## What you should do
Retype the entries exactly, but skip the pictures.
══ Extracted information ══
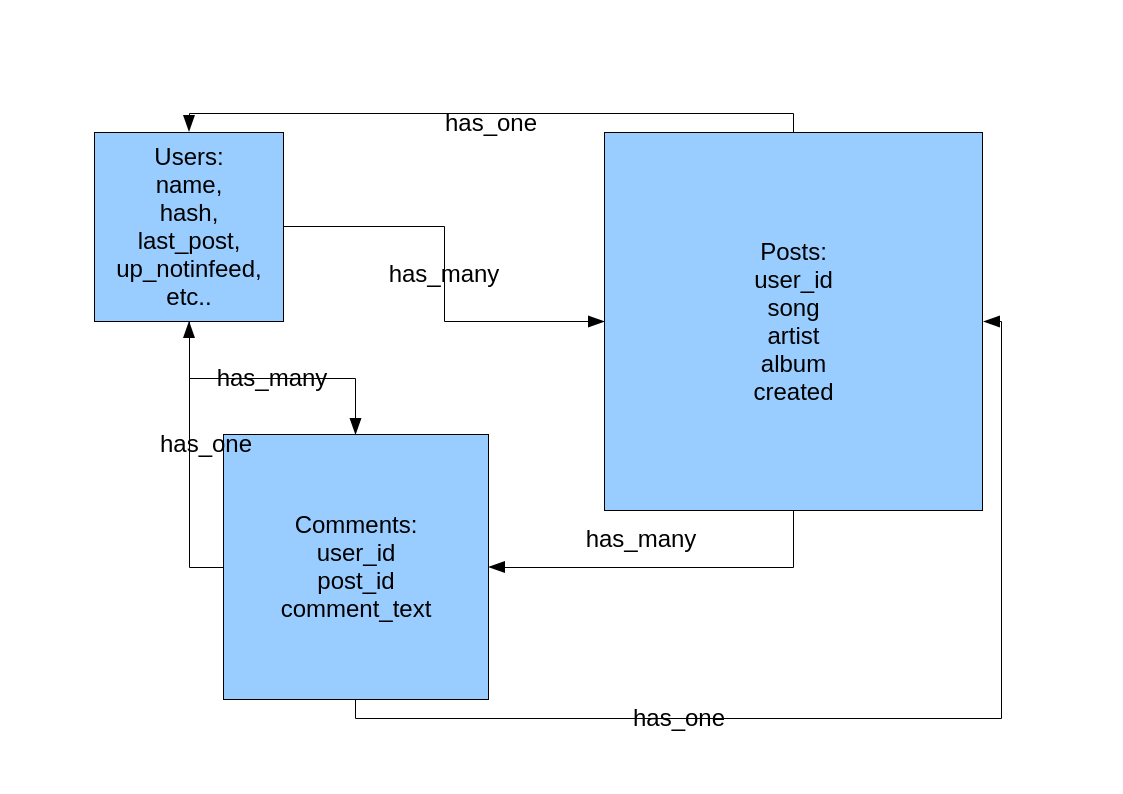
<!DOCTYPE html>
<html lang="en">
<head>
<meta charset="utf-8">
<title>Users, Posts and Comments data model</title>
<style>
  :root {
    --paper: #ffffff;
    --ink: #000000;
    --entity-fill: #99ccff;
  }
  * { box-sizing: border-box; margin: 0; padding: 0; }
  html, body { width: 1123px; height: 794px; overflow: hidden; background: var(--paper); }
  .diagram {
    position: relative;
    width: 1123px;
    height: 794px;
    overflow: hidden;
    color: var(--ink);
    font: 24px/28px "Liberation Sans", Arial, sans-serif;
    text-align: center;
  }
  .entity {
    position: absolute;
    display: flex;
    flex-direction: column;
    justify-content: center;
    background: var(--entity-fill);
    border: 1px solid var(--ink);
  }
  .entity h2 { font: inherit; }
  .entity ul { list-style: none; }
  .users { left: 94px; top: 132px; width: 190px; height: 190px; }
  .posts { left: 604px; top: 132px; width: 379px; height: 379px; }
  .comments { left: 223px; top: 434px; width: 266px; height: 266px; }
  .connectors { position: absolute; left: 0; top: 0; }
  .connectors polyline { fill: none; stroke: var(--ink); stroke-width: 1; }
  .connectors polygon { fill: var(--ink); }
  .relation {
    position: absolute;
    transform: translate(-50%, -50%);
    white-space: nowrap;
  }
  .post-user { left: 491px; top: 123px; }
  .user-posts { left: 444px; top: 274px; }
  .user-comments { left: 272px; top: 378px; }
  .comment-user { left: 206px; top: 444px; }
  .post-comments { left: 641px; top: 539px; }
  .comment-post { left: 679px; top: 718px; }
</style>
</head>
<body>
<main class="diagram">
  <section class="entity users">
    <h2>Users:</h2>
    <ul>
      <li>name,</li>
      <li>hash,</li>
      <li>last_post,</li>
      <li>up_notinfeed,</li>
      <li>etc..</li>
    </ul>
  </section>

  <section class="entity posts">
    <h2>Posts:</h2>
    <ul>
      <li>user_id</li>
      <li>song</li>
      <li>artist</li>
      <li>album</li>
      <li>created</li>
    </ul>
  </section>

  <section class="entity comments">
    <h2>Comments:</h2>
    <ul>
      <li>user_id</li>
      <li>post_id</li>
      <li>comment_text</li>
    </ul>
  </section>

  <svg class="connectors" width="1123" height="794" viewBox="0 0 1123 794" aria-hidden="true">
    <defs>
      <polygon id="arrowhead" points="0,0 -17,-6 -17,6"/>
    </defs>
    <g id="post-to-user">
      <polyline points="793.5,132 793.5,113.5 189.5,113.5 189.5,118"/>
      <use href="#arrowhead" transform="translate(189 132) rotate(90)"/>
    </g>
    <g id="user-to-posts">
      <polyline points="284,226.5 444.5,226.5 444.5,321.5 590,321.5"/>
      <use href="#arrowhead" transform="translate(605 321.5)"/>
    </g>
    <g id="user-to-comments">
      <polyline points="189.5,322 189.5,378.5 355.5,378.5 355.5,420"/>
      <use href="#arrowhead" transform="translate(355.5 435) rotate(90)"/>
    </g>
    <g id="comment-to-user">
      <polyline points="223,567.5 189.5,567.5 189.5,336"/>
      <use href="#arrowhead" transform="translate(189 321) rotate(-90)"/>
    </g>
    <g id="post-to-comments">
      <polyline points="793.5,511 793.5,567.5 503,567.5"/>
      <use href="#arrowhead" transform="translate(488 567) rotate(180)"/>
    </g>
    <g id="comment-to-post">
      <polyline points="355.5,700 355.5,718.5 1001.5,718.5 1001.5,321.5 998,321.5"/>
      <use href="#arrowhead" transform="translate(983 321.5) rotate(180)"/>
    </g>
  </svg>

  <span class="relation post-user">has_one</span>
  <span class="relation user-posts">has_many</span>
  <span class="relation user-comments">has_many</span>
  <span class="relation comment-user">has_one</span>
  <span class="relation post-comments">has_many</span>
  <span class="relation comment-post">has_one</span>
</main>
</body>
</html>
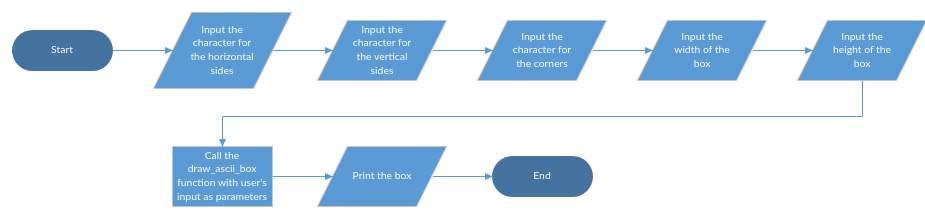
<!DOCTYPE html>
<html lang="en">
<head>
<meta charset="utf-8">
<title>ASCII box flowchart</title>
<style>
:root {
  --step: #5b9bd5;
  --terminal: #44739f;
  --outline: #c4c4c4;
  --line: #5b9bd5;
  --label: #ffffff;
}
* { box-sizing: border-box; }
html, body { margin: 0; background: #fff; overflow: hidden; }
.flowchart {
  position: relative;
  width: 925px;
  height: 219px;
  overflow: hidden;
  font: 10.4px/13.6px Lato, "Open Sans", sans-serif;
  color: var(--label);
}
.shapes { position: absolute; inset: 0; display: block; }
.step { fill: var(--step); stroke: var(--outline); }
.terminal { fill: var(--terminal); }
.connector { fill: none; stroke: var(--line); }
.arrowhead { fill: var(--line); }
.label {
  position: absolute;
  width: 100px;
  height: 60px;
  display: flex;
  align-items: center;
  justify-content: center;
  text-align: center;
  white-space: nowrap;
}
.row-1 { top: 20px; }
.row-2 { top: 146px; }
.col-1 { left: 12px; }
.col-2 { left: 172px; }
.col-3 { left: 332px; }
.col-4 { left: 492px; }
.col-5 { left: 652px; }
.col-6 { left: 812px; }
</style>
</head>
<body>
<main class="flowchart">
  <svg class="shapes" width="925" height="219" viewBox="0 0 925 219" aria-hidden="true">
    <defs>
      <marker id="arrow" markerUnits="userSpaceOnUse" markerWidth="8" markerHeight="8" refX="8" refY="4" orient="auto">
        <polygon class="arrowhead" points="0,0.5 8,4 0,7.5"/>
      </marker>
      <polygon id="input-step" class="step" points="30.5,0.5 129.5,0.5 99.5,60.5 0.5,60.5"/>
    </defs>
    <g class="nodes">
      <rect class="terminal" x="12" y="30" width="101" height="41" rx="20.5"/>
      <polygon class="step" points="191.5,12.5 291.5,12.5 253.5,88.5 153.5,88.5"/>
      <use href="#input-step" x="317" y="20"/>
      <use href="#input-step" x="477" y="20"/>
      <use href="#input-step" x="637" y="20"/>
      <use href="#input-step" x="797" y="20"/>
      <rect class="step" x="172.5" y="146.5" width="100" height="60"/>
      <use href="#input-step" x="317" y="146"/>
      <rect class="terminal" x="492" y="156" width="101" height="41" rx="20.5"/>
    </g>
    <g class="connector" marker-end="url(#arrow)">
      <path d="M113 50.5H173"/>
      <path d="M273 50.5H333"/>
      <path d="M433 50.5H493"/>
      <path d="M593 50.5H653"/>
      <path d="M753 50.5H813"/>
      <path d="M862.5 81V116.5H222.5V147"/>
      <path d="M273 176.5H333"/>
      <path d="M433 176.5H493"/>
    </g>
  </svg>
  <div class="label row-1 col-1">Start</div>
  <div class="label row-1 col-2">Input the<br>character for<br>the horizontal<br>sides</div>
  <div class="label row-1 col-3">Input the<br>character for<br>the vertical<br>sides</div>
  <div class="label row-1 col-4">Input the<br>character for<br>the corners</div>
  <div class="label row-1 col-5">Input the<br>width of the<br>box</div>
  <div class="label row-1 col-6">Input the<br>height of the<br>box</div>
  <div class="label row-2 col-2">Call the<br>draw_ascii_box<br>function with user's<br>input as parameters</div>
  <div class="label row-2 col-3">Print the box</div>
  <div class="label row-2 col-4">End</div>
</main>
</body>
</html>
═══
## Your response
<!DOCTYPE html>
<html lang="en">
<head>
<meta charset="utf-8">
<title>Users, Posts and Comments data model</title>
<style>
  :root {
    --paper: #ffffff;
    --ink: #000000;
    --entity-fill: #99ccff;
  }
  * { box-sizing: border-box; margin: 0; padding: 0; }
  html, body { width: 1123px; height: 794px; overflow: hidden; background: var(--paper); }
  .diagram {
    position: relative;
    width: 1123px;
    height: 794px;
    overflow: hidden;
    color: var(--ink);
    font: 24px/28px "Liberation Sans", Arial, sans-serif;
    text-align: center;
  }
  .entity {
    position: absolute;
    display: flex;
    flex-direction: column;
    justify-content: center;
    background: var(--entity-fill);
    border: 1px solid var(--ink);
  }
  .entity h2 { font: inherit; }
  .entity ul { list-style: none; }
  .users { left: 94px; top: 132px; width: 190px; height: 190px; }
  .posts { left: 604px; top: 132px; width: 379px; height: 379px; }
  .comments { left: 223px; top: 434px; width: 266px; height: 266px; }
  .connectors { position: absolute; left: 0; top: 0; }
  .connectors polyline { fill: none; stroke: var(--ink); stroke-width: 1; }
  .connectors polygon { fill: var(--ink); }
  .relation {
    position: absolute;
    transform: translate(-50%, -50%);
    white-space: nowrap;
  }
  .post-user { left: 491px; top: 123px; }
  .user-posts { left: 444px; top: 274px; }
  .user-comments { left: 272px; top: 378px; }
  .comment-user { left: 206px; top: 444px; }
  .post-comments { left: 641px; top: 539px; }
  .comment-post { left: 679px; top: 718px; }
</style>
</head>
<body>
<main class="diagram">
  <section class="entity users">
    <h2>Users:</h2>
    <ul>
      <li>name,</li>
      <li>hash,</li>
      <li>last_post,</li>
      <li>up_notinfeed,</li>
      <li>etc..</li>
    </ul>
  </section>

  <section class="entity posts">
    <h2>Posts:</h2>
    <ul>
      <li>user_id</li>
      <li>song</li>
      <li>artist</li>
      <li>album</li>
      <li>created</li>
    </ul>
  </section>

  <section class="entity comments">
    <h2>Comments:</h2>
    <ul>
      <li>user_id</li>
      <li>post_id</li>
      <li>comment_text</li>
    </ul>
  </section>

  <svg class="connectors" width="1123" height="794" viewBox="0 0 1123 794" aria-hidden="true">
    <defs>
      <polygon id="arrowhead" points="0,0 -17,-6 -17,6"/>
    </defs>
    <g id="post-to-user">
      <polyline points="793.5,132 793.5,113.5 189.5,113.5 189.5,118"/>
      <use href="#arrowhead" transform="translate(189 132) rotate(90)"/>
    </g>
    <g id="user-to-posts">
      <polyline points="284,226.5 444.5,226.5 444.5,321.5 590,321.5"/>
      <use href="#arrowhead" transform="translate(605 321.5)"/>
    </g>
    <g id="user-to-comments">
      <polyline points="189.5,322 189.5,378.5 355.5,378.5 355.5,420"/>
      <use href="#arrowhead" transform="translate(355.5 435) rotate(90)"/>
    </g>
    <g id="comment-to-user">
      <polyline points="223,567.5 189.5,567.5 189.5,336"/>
      <use href="#arrowhead" transform="translate(189 321) rotate(-90)"/>
    </g>
    <g id="post-to-comments">
      <polyline points="793.5,511 793.5,567.5 503,567.5"/>
      <use href="#arrowhead" transform="translate(488 567) rotate(180)"/>
    </g>
    <g id="comment-to-post">
      <polyline points="355.5,700 355.5,718.5 1001.5,718.5 1001.5,321.5 998,321.5"/>
      <use href="#arrowhead" transform="translate(983 321.5) rotate(180)"/>
    </g>
  </svg>

  <span class="relation post-user">has_one</span>
  <span class="relation user-posts">has_many</span>
  <span class="relation user-comments">has_many</span>
  <span class="relation comment-user">has_one</span>
  <span class="relation post-comments">has_many</span>
  <span class="relation comment-post">has_one</span>
</main>
</body>
</html>
<!DOCTYPE html>
<html lang="en">
<head>
<meta charset="utf-8">
<title>ASCII box flowchart</title>
<style>
:root {
  --step: #5b9bd5;
  --terminal: #44739f;
  --outline: #c4c4c4;
  --line: #5b9bd5;
  --label: #ffffff;
}
* { box-sizing: border-box; }
html, body { margin: 0; background: #fff; overflow: hidden; }
.flowchart {
  position: relative;
  width: 925px;
  height: 219px;
  overflow: hidden;
  font: 10.4px/13.6px Lato, "Open Sans", sans-serif;
  color: var(--label);
}
.shapes { position: absolute; inset: 0; display: block; }
.step { fill: var(--step); stroke: var(--outline); }
.terminal { fill: var(--terminal); }
.connector { fill: none; stroke: var(--line); }
.arrowhead { fill: var(--line); }
.label {
  position: absolute;
  width: 100px;
  height: 60px;
  display: flex;
  align-items: center;
  justify-content: center;
  text-align: center;
  white-space: nowrap;
}
.row-1 { top: 20px; }
.row-2 { top: 146px; }
.col-1 { left: 12px; }
.col-2 { left: 172px; }
.col-3 { left: 332px; }
.col-4 { left: 492px; }
.col-5 { left: 652px; }
.col-6 { left: 812px; }
</style>
</head>
<body>
<main class="flowchart">
  <svg class="shapes" width="925" height="219" viewBox="0 0 925 219" aria-hidden="true">
    <defs>
      <marker id="arrow" markerUnits="userSpaceOnUse" markerWidth="8" markerHeight="8" refX="8" refY="4" orient="auto">
        <polygon class="arrowhead" points="0,0.5 8,4 0,7.5"/>
      </marker>
      <polygon id="input-step" class="step" points="30.5,0.5 129.5,0.5 99.5,60.5 0.5,60.5"/>
    </defs>
    <g class="nodes">
      <rect class="terminal" x="12" y="30" width="101" height="41" rx="20.5"/>
      <polygon class="step" points="191.5,12.5 291.5,12.5 253.5,88.5 153.5,88.5"/>
      <use href="#input-step" x="317" y="20"/>
      <use href="#input-step" x="477" y="20"/>
      <use href="#input-step" x="637" y="20"/>
      <use href="#input-step" x="797" y="20"/>
      <rect class="step" x="172.5" y="146.5" width="100" height="60"/>
      <use href="#input-step" x="317" y="146"/>
      <rect class="terminal" x="492" y="156" width="101" height="41" rx="20.5"/>
    </g>
    <g class="connector" marker-end="url(#arrow)">
      <path d="M113 50.5H173"/>
      <path d="M273 50.5H333"/>
      <path d="M433 50.5H493"/>
      <path d="M593 50.5H653"/>
      <path d="M753 50.5H813"/>
      <path d="M862.5 81V116.5H222.5V147"/>
      <path d="M273 176.5H333"/>
      <path d="M433 176.5H493"/>
    </g>
  </svg>
  <div class="label row-1 col-1">Start</div>
  <div class="label row-1 col-2">Input the<br>character for<br>the horizontal<br>sides</div>
  <div class="label row-1 col-3">Input the<br>character for<br>the vertical<br>sides</div>
  <div class="label row-1 col-4">Input the<br>character for<br>the corners</div>
  <div class="label row-1 col-5">Input the<br>width of the<br>box</div>
  <div class="label row-1 col-6">Input the<br>height of the<br>box</div>
  <div class="label row-2 col-2">Call the<br>draw_ascii_box<br>function with user's<br>input as parameters</div>
  <div class="label row-2 col-3">Print the box</div>
  <div class="label row-2 col-4">End</div>
</main>
</body>
</html>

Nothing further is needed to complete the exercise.